Live from Giants camp at the Quest Diagnostic training facility we had a chance to sit doen with's Jordan Ranaan. His sole job is to cover the the New York Football Giants. We got the inside scoop on Sterling Shepard, the fights at camp and Ben McAdoo's hidden meaning and phrases.

Jordan just published the McAdictionary. Here's a few of my favorites:

The Duke: Term used for the football. Named after legendary Giants owner Wellington “The Duke” Mara.

Use in a sentence: “The Duke is like a bar of gold this time of year, and we need to take better care of The Duke."

Bar of gold: Anything with extreme value. Can relate to any topic, particularly football and life.

Use in a sentence: “When you get pads on in camp, reps are like a bar of gold.”

Timed-interval strider: A timed sprint run for conditioning purposes. The rest of the world calls these wind sprints. Not McAdoo.

Use in a sentence: “There were no wind sprints. We had timed-interval striders today at the end of practice for some conditioning. Players did a nice job.”

Heavy-handed: Sorry, two years later I still can’t completely figure this one out. In the real world, heavy-handed means oppressive. In McAdoo’s dictionary, it seems to be a derivative of physical.

Note: On Thursday, I asked about the difference between physical and heavy-handed. “Next question,” was the response.

Use in a sentence #1: “The teams that are standing at the end are the physical and the heavy-handed, tough teams.”

Use in a sentence #2: “We’re going to turn into a heavy-handed, physical football team. We just have to do a better job of handling the extracurricular activities after the whistle.”

McAdoo checking in: The coach’s version of "hello" on conference calls.

Use in a sentence: “McAdoo checking in. What we did do well ... what we didn’t do well ...”

Flush: To get rid of the memory of something. Usually reserved for some sort of poor performance; nothing to do with using the bathroom.

Use in a sentence: “The great thing about the corners that we have is that they all fight and compete. They flush the bad plays. They give up a completion, they move on.”

Discipline and poise: Key tenet of McAdoo’s coaching philosophy. He put it on a T-shirt as part of the team’s motto his first season as coach.

Use in a sentence: “We’re going to be sound, smart and tough. We’re going to be committed to discipline and poise, and at the end of the day, we’re going to hang our hat on the fundamentals.”

Evolution, not revolution: Another McAdoo staple. Expresses a desire for constant improvement.

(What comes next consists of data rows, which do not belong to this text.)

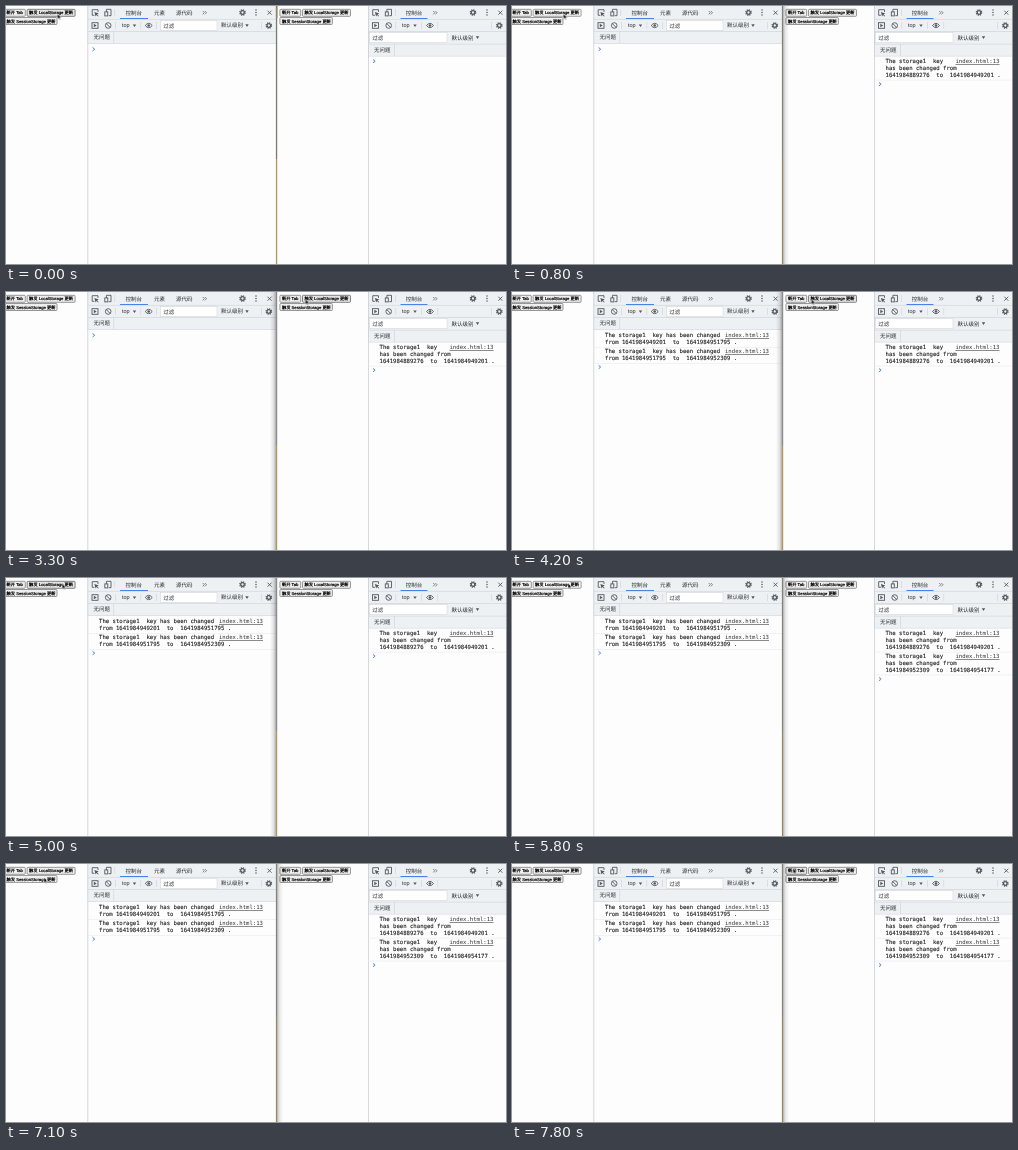
An HTML page that plays this animation: 500x258 px, repeating every 8000 ms.

```html
<!DOCTYPE html>
<html lang="zh-CN">
<head>
<meta charset="utf-8">
<title>Storage events</title>
<style>
html, body { margin: 0; width: 100%; height: 100%; overflow: hidden; background: #fdfdfd; }
svg { display: block; width: 500px; height: 258px; }
text { white-space: pre; text-rendering: geometricPrecision; fill: #2b2d30;
  font: 5.5px "Liberation Sans", "Noto Sans CJK SC", "Noto Sans CJK", sans-serif; }
.label { font-size: 4.22px; font-weight: 500; fill: #000; stroke: #000; stroke-width: .2; }
.log { font: 5.64px "DejaVu Sans Mono", monospace; fill: #1c1c1c; stroke: #1c1c1c; stroke-width: .1; }
.link { text-anchor: end; text-decoration: underline; fill: #333; stroke: none; }
.icon { fill: none; stroke: #54585d; stroke-width: .9; }
.solid { fill: #54585d; stroke: none; }
.btn { fill: #efefef; stroke: #6e6e6e; stroke-width: .7; }
.prompt { fill: none; stroke: #3f73cc; stroke-width: .9; }

.anim { animation: 8s step-end -10ms infinite; }
.msg1 { animation-name: msg1; }
.msg2 { animation-name: msg2; }
.msg3 { animation-name: msg3; }
.msg4 { animation-name: msg4; }
@keyframes msg1 { 0% { opacity: 0 } 10%, 100% { opacity: 1 } }
@keyframes msg2 { 0% { opacity: 0 } 42.5%, 100% { opacity: 1 } }
@keyframes msg3 { 0% { opacity: 0 } 48.75%, 100% { opacity: 1 } }
@keyframes msg4 { 0% { opacity: 0 } 72.5%, 100% { opacity: 1 } }

.promptL { animation-name: promptL; }
.promptR { animation-name: promptR; }
@keyframes promptL {
  0% { transform: none } 42.5% { transform: translateY(15.9px) }
  48.75%, 100% { transform: translateY(31.8px) }
}
@keyframes promptR {
  0% { transform: none } 10% { transform: translateY(22.9px) }
  72.5%, 100% { transform: translateY(45.8px) }
}

/* Button states: plain, hover, pressed */
.localL { animation-name: localL; }
.localR { animation-name: localR; }
.sessionL { animation-name: sessionL; }
.tabR { animation-name: tabR; }
@keyframes localL {
  0%, 58.75%, 77.5% { fill: #e5e5e5; stroke: #4f4f4f }
  10%, 72.5% { fill: #f2f2f2; stroke: #7d7d7d }
  21.25%, 78.75%, 100% { fill: #efefef; stroke: #6e6e6e }
}
@keyframes localR {
  0%, 53.75%, 100% { fill: #efefef; stroke: #6e6e6e }
  30%, 43.75%, 51.25% { fill: #e5e5e5; stroke: #4f4f4f }
  42.5%, 48.75% { fill: #f2f2f2; stroke: #7d7d7d }
}
@keyframes sessionL {
  0%, 95%, 100% { fill: #efefef; stroke: #6e6e6e }
  81.25%, 92.5% { fill: #e5e5e5; stroke: #4f4f4f }
  88.75% { fill: #f2f2f2; stroke: #7d7d7d }
}
@keyframes tabR {
  0% { fill: #efefef; stroke: #6e6e6e }
  97.5%, 100% { fill: #e5e5e5; stroke: #4f4f4f }
}

/* Window edge: idle, left window in front, right window in front */
.edgeIdle { animation-name: edgeIdle; }
.edgeL { animation-name: edgeL; }
.edgeR { animation-name: edgeR; }
@keyframes edgeIdle { 0% { opacity: 1 } 1.25%, 100% { opacity: 0 } }
@keyframes edgeL { 0%, 32.5% { opacity: 0 } 1.25%, 63.75%, 100% { opacity: 1 } }
@keyframes edgeR { 0%, 63.75%, 100% { opacity: 0 } 32.5% { opacity: 1 } }

.cursor { animation-name: cursor; }
@keyframes cursor {
  0% { transform: translate(51.5px, 7.8px) }
  20% { transform: translate(51.5px, 7.8px); animation-timing-function: steps(2) }
  22.5% { transform: translate(249px, 30px) }
  23.75% { transform: translate(249px, 30px); animation-timing-function: steps(5) }
  30% { transform: translate(303.5px, 7px) }
  36.25% { transform: translate(303.5px, 7px); animation-timing-function: steps(4) }
  41.25% { transform: translate(299.5px, 7.2px) }
  52.5% { transform: translate(299.5px, 7.2px); animation-timing-function: steps(5) }
  58.75% { transform: translate(57px, 7px); animation-timing-function: steps(4) }
  63.75% { transform: translate(56px, 5.2px) }
  76.25% { transform: translate(56px, 5.2px); animation-timing-function: steps(7) }
  85% { transform: translate(38px, 13.5px) }
  93.75% { transform: translate(38px, 13.5px); animation-timing-function: steps(3) }
  97.5%, 100% { transform: translate(281.2px, 4.4px) }
}
</style>
</head>
<body>
<svg id="stage" viewBox="0 0 500 258">
  <defs>
    <linearGradient id="shadeR">
      <stop offset="0" stop-color="#000" stop-opacity=".24"/>
      <stop offset=".4" stop-color="#000" stop-opacity=".09"/>
      <stop offset="1" stop-color="#000" stop-opacity="0"/>
    </linearGradient>
    <linearGradient id="shadeL" x1="1" x2="0">
      <stop offset="0" stop-color="#000" stop-opacity=".3"/>
      <stop offset=".4" stop-color="#000" stop-opacity=".11"/>
      <stop offset="1" stop-color="#000" stop-opacity="0"/>
    </linearGradient>
  </defs>
</svg>
<script>
const BAR = '#eef1f4', LINE = '#cdd1d6';

const rect = (x, y, w, h, fill, extra = '') =>
  `<rect x="${x}" y="${y}" width="${w}" height="${h}" fill="${fill}" ${extra}/>`;
const text = (x, y, s, cls = '') => `<text x="${x}" y="${y}" class="${cls}">${s}</text>`;
const icon = (x, y, body) => `<g class="icon" transform="translate(${x} ${y})">${body}</g>`;
const rule = (y, x, w, color = LINE) => rect(x, y, w, .6, color);
const bar = (x, y, h = 7) => rect(x, y - h / 2, .6, h, LINE);
const group = (cls, body) => `<g class="anim ${cls}">${body}</g>`;

const inspect = (x, y) => icon(x, y,
  '<path d="M3 -.6V-2.8H-2.8V2.8H-.6"/><path class="solid" d="M-.6 -.6L3.8 1L2 1.9L3.7 3.5L3.1 4L1.5 2.4L.6 4Z"/>');
const device = (x, y) => icon(x, y,
  '<path d="M-1.6 -.4V-3.2H3V3.2H.8"/><rect x="-3.2" y="-.6" width="3" height="4"/>');
const panel = (x, y) => icon(x, y,
  '<rect x="-3" y="-2.8" width="6" height="5.6"/><path class="solid" d="M-1.2 -1.7L1.7 0L-1.2 1.7Z"/>');
const block = (x, y) => icon(x, y, '<circle r="2.8"/><path d="M-2 -2L2 2"/>');
const eye = (x, y) => icon(x, y,
  '<path d="M-3.5 0Q0 -4.4 3.5 0Q0 4.4 -3.5 0Z"/><circle class="solid" r="1.3"/>');
const gear = (x, y) => icon(x, y,
  '<circle r="2.7" stroke-width="1.2" stroke-dasharray="1.2 .92"/><circle r="1.8" stroke-width="1.3"/>');
const dots = (x, y) => icon(x, y, [-2.4, 0, 2.4].map(d => `<circle class="solid" cy="${d}" r=".75"/>`).join(''));
const cross = (x, y) => icon(x, y, '<path d="M-2 -2L2 2M2 -2L-2 2"/>');
const more = (x, y) => icon(x, y, '<path d="M-1.8 -1.7L-.2 0L-1.8 1.7M.4 -1.7L2 0L.4 1.7" stroke-width=".7"/>');
const caret = (x, y) => icon(x, y, '<path class="solid" d="M-1.7 -1.2H1.7L0 1.5Z"/>');

const button = (x, y, w, s, tx, name) =>
  `<rect class="btn anim ${name}" x="${x}" y="${y}" width="${w}" height="7" rx=".9"/>` +
  text(tx, y + 5.1, s, 'label');

const page = (x, side) => `<g transform="translate(${x} 0)">` +
  button(-1.5, 3.3, 20.8, '新开 Tab', .6, 'tab' + side) +
  button(21.1, 3.3, 48, '触发 LocalStorage 更新', 23.1, 'local' + side) +
  button(-1.5, 11.5, 52.5, '触发 SessionStorage 更新', .6, 'session' + side) + '</g>';

const field = (x, y, w) =>
  rect(x, y, w, 10, '#fff', `stroke="${LINE}" stroke-width=".5"`) + text(x + 2.8, y + 7, '过滤');
const levels = (x, y) => text(x, y + 2, '默认级别') + caret(x + 26, y);

// Toolbar parts that both windows share
const tools = (x, w, rows) =>
  rect(x, 0, w, rows, BAR) + rect(x, 0, .7, 258, '#c4c8cc') +
  rule(12.9, x, w) + rule(rows, x, w) +
  inspect(x + 7.5, 6.5) + device(x + 20.5, 6.5) + bar(x + 27, 6.5) +
  panel(x + 7.5, 19.5) + block(x + 20.7, 19.5) + bar(x + 27.5, 19.5);

const issues = (x, y, w) =>
  rule(y - 6.2, x, w) + bar(x + 26, y, 12) + text(x + 6, y + 2, '无问题');

const entry = (x, right, y, lines, w, left) =>
  lines.map((s, i) => text(x, y + i * 6.7, s, 'log')).join('') +
  text(right, y, 'index.html:13', 'log link') +
  rule(y + lines.length * 6.8 - 3.8, left, w, '#e9ebee');

const logL = (y, a, b) => entry(93, 257, y,
  ['The storage1  key has been changed', `from ${a}  to  ${b} .`], 188, 82);
const logR = (y, a, b) => entry(373.5, 487.5, y,
  ['The storage1  key', 'has been changed from', `${a}  to  ${b} .`], 138, 362);

const prompt = (x, y, side) =>
  group('prompt' + side, `<path class="prompt" d="M${x} ${y - 1.7}l2.1 1.7l-2.1 1.7"/>`);

const left = page(0, 'L') + tools(81.5, 188.5, 37.2) +
  text(119.5, 8.5, '控制台') + rect(114, 12, 28, 1, '#4a83e8') +
  text(148, 8.5, '元素') + text(170, 8.5, '源代码') + more(198.5, 6.7) +
  gear(236.5, 6.5) + dots(250, 6.5) + cross(263.5, 6.7) +
  text(116, 21.3, 'top') + caret(128.5, 19.6) + bar(134.5, 19.5) + eye(142.7, 19.5) +
  bar(150.3, 19.5) + field(154.5, 14.5, 56.5) + levels(215, 19.4) + bar(255, 19.5) + gear(262.8, 19.5) +
  issues(81.5, 31.3, 188.5) +
  group('msg2', logL(45.3, '1641984949201', '1641984951795')) +
  group('msg3', logL(61.2, '1641984951795', '1641984952309')) +
  prompt(86.6, 43.2, 'L');

const right = page(275.4, 'R') + tools(362, 138, 49.8) +
  text(399.8, 8.5, '控制台') + rect(394.5, 12, 27, 1, '#4a83e8') + more(429, 6.7) +
  gear(467, 6.5) + dots(481, 6.5) + cross(494.3, 6.7) +
  text(396, 21.3, 'top') + caret(409, 19.6) + bar(415.3, 19.5) + eye(424, 19.5) +
  bar(431.5, 19.5) + bar(485, 19.5) + gear(493.3, 19.5) +
  rule(25.2, 362, 138) + field(363.5, 26.6, 77.5) + levels(445.5, 31.5) +
  issues(362, 44, 138) +
  group('msg1', logR(57.2, '1641984889276', '1641984949201')) +
  group('msg4', logR(80.1, '1641984952309', '1641984954177')) +
  prompt(367, 55.2, 'R');

// Border between the windows, with the desktop showing below
const seam = (upper, lower) =>
  rect(269.9, 0, 1.3, 153, upper) + rect(269.9, 153, 1.3, 105, lower);

const edges =
  group('edgeIdle', seam('#7b7972', '#b3935c') + rect(269.9, 0, 1.6, 12, '#9b8257')) +
  group('edgeL', seam('#82807a', '#968663') + rect(271.2, 0, 5.8, 258, 'url(#shadeR)')) +
  group('edgeR', rect(264, 0, 6, 258, 'url(#shadeL)') + seam('#8b8b8b', '#b3975f'));

const cursor = group('cursor',
  '<path d="M0 0V5.2L1.2 4.1L2 6L2.9 5.6L2.1 3.8H3.8Z" fill="#000" stroke="#fff" stroke-width=".5"/>');

document.getElementById('stage').insertAdjacentHTML('beforeend', left + right + edges + cursor);
</script>
</body>
</html>
```
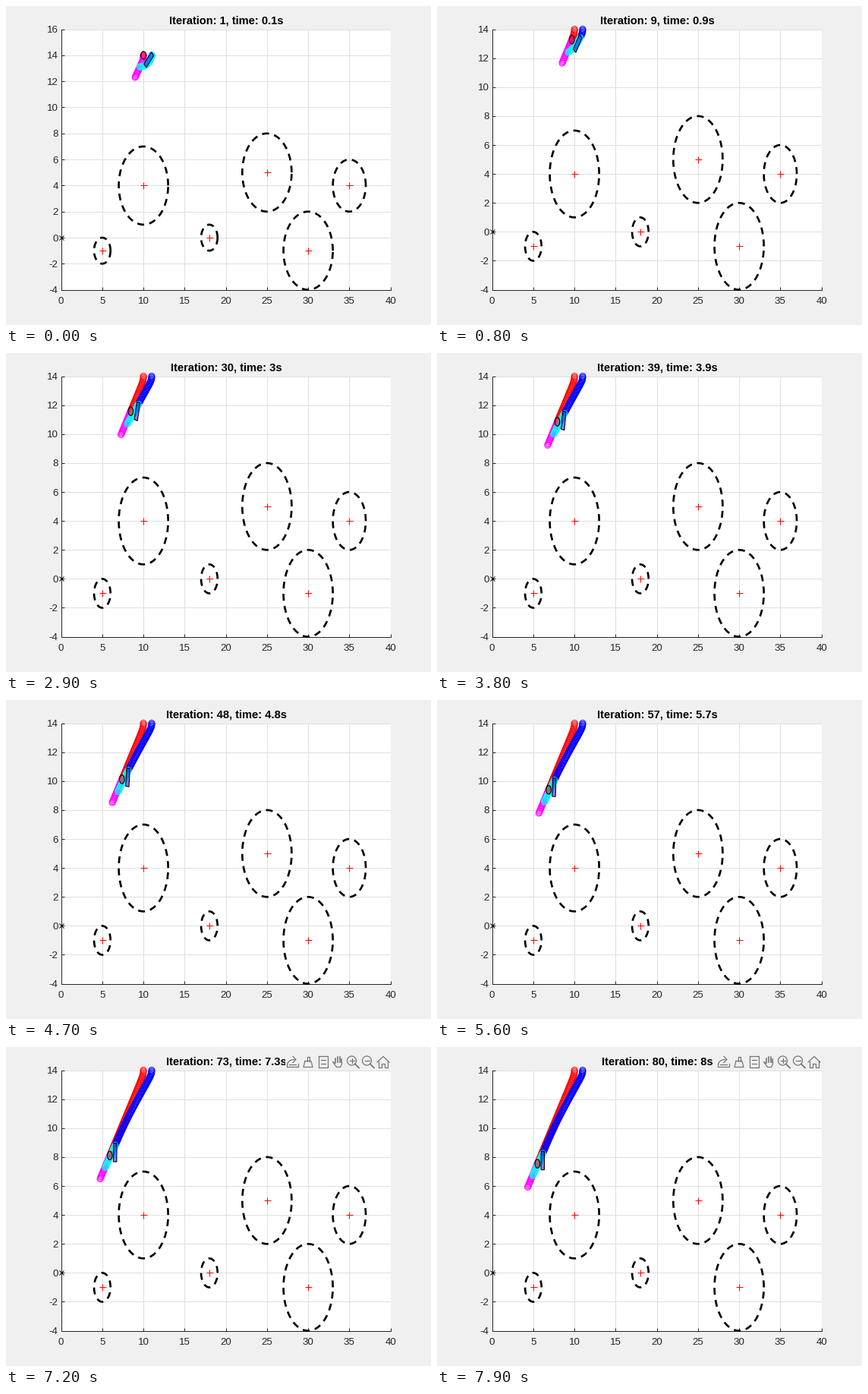
Recreate the animation shown at these times as a matplotlib script. Size 560x420 px, loop 8000 ms.

```python
import numpy as np
import matplotlib.pyplot as plt
from matplotlib.animation import FuncAnimation
from matplotlib.patches import Circle, Polygon, Rectangle

W, H, DPI = 560, 420, 100
PX = 72 / DPI                 # one pixel in points
FRAMES, STEP_MS, DT = 80, 100, 0.1
HORIZON, LAG = 20, 10
TOOLBAR_FROM = 60
BG, INK, GRID, ICON = "#f0f0f0", "#262626", "#dfdfdf", "#737373"

plt.rcParams["font.family"] = "Liberation Sans"
plt.rcParams["axes.unicode_minus"] = False


def leader_path(n, gain=3.5):
    """Unit-speed vehicle that starts facing down and turns to the origin."""
    pos, heading = np.array([10.0, 14.0]), -np.pi / 2
    path = [pos]
    for _ in range(n):
        pos = pos + DT * np.array([np.cos(heading), np.sin(heading)])
        path.append(pos)
        goal = np.arctan2(-pos[1], -pos[0])
        heading += gain * DT * (goal - heading)
    return np.array(path)


def settle(t):
    """Fades from 1 to 0 as the follower falls in line."""
    return np.exp(-(t / 2.7) ** 1.3)


def follower_path():
    """Starts beside the leader and drops in behind it."""
    t = np.arange(FRAMES) * DT
    dx = 0.65 + 0.35 * np.exp(-(t / 4.5) ** 3)
    dy = 0.72 * (1 - settle(t))
    return leader[:FRAMES] + np.column_stack([dx, dy])


def follower_plan(i):
    """Bowed curve from the follower to a point on the leader's line."""
    t = i * DT
    start = follower[i]
    tip = leader[i + LAG] + 0.4 * t * np.exp(-t / 1.8) * np.array([0.8, -0.3])
    ctrl = (start + tip) / 2 + np.exp(-t / 0.8) * np.array([0.43, -0.42])
    s = np.linspace(0, 1, HORIZON + 1)[:, None]
    return (1 - s) ** 2 * start + 2 * s * (1 - s) * ctrl + s ** 2 * tip


def body_corners(i):
    angle = np.radians(270 - 45 * settle(i * DT))
    along = np.array([np.cos(angle), np.sin(angle)])
    side = 0.2 * np.array([-along[1], along[0]])
    rear, front = follower[i] - 0.15 * along, follower[i] + 1.13 * along
    return np.array([rear + side, front + side, front - side, rear - side])


leader = leader_path(FRAMES + HORIZON)
follower = follower_path()

fig = plt.figure(figsize=(W / DPI, H / DPI), dpi=DPI, facecolor=BG)
ax = fig.add_axes([72.6 / W, 46.4 / H, 434 / W, 343 / H])
ax.set_xlim(0, 40)
ax.set_xticks(range(0, 41, 5))
ax.set_axisbelow(True)
ax.grid(color=GRID, lw=PX)
ax.spines[["top", "right"]].set_visible(False)
for name in ("left", "bottom"):
    ax.spines[name].set(color=INK, linewidth=PX)
ax.tick_params(direction="in", length=4.3 * PX, width=PX, color=INK,
               labelcolor=INK, labelsize=13.33 * PX)
ax.tick_params(axis="x", pad=9.2 * PX)
ax.tick_params(axis="y", pad=4 * PX)

# Obstacles: centre and radius
turn = np.linspace(0, 2 * np.pi, 200)
for cx, cy, r in [(10, 4, 3), (25, 5, 3), (35, 4, 2),
                  (18, 0, 1), (30, -1, 3), (5, -1, 1)]:
    ax.plot(cx + r * np.cos(turn), cy + r * np.sin(turn), color="k",
            lw=2.67 * PX, dashes=(3.4, 2.6), dash_capstyle="butt",
            clip_on=False, zorder=3)
    ax.plot(cx, cy, "+", color="r", ms=9 * PX, mew=PX, zorder=3)
ax.plot(0, 0, "x", color="k", ms=6 * PX, mew=PX, clip_on=False, zorder=4)


def rings(color, z):
    # Two antialias entries keep the rings off the whole-pixel marker path
    return ax.scatter([], [], s=(8 * PX) ** 2, facecolors="none",
                      edgecolors=color, linewidths=PX, clip_on=False,
                      antialiaseds=[True, True], zorder=z)


trail_a, trail_b = rings("#ff0000", 5), rings("#0000ff", 6)
plan_a, plan_b = rings("#ff00ff", 7), rings("#00ffff", 8)
solid = dict(ec="k", lw=1.1 * PX, clip_on=False)
disc = ax.add_patch(Circle((0, 0), 0.3, fc=(1, 0, 0, 0.5), zorder=9, **solid))
body = ax.add_patch(Polygon(np.zeros((4, 2)), fc=(0, 0, 1, 0.5), zorder=10,
                            **solid))

# Pixel-space layer for the title and the toolbar
top = fig.add_axes([0, 0, 1, 1], zorder=5)
top.set(xlim=(0, W), ylim=(H, 0))
top.axis("off")
title = top.text(290.3, 23.6, "", ha="center", va="baseline", color="k",
                 weight="bold", size=14.67 * PX, zorder=1)
toolbar = [top.add_patch(Rectangle((368, 9), 139, 20, fc=BG, ec="none",
                                   zorder=2))]


def stroke(cx, xs, ys, lw=1.2):
    """Polyline around an icon centre."""
    toolbar.extend(top.plot(cx + np.array(xs), 19.5 + np.array(ys),
                            color=ICON, lw=lw * PX, zorder=3))


def export_icon(cx):
    stroke(cx, [-7, -7, 8, 8], [2, 6, 6, 2])
    a = np.linspace(np.pi, 1.5 * np.pi, 12)
    stroke(cx, 3 + 9 * np.cos(a), 3 + 6 * np.sin(a))
    stroke(cx, [1, 5, 1], [-7, -3, 1])
    stroke(cx, [-4, 5], [3, 3])


def brush_icon(cx):
    stroke(cx, [-1.5, -1.5, 1.5, 1.5], [-1, -7, -7, -1])
    stroke(cx, [-4, 4, 6, -6, -4], [-1, -1, 7, 7, -1])


def tip_icon(cx):
    stroke(cx, [-6, 6, 6, -6, -6], [-7.5, -7.5, 7.5, 7.5, -7.5])
    for y in (-2.5, 2.5):
        stroke(cx, [-3, 3], [y, y])


def hand_icon(cx):
    for k, length in enumerate((5, 7, 6.5, 4)):
        x = -3.5 + 2.8 * k
        stroke(cx, [x, x], [0, -length], lw=1.6)
    stroke(cx, [-3.5, -7, -2, 3, 5, 5], [2, 0, 7, 7, 3, 0])


def zoom_icon(cx, plus):
    stroke(cx, -1.5 + 6 * np.cos(turn), -1.5 + 6 * np.sin(turn))
    stroke(cx, [2.8, 8], [2.8, 8], lw=1.7)
    stroke(cx, [-4.5, 1.5], [-1.5, -1.5])
    if plus:
        stroke(cx, [-1.5, -1.5], [-4.5, 1.5])


def home_icon(cx):
    stroke(cx, [-8, 0, 8], [0.5, -7, 0.5])
    stroke(cx, [-6, -6, -2, -2, 2, 2, 6, 6], [-1, 7.5, 7.5, 2, 2, 7.5, 7.5, -1])


export_icon(377)
brush_icon(398)
tip_icon(417.5)
hand_icon(437.5)
zoom_icon(457, True)
zoom_icon(477, False)
home_icon(497)


def update(i):
    high = 16 if i == 0 else 14
    ax.set_ylim(-4, high)
    ax.set_yticks(range(-4, high + 1, 2))
    trail_a.set_offsets(leader[:i + 1])
    trail_b.set_offsets(follower[:i + 1])
    plan_a.set_offsets(leader[i:i + HORIZON + 1])
    plan_b.set_offsets(follower_plan(i))
    disc.center = leader[i]
    body.set_xy(body_corners(i))
    title.set_text(f"Iteration: {i + 1}, time: {(i + 1) / 10:g}s")
    for part in toolbar:
        part.set_visible(i >= TOOLBAR_FROM)
    return []


anim = FuncAnimation(fig, update, frames=FRAMES, interval=STEP_MS,
                     init_func=lambda: update(0), repeat=True, repeat_delay=0)
plt.show()
```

Use in a sentence: “We have been thinking about it for a while, I have been thinking about it for a while -- so evolution, not revolution, and it was easy to make some of those changes, some of those tweaks.”

Check out the rest of volume 1 HERE.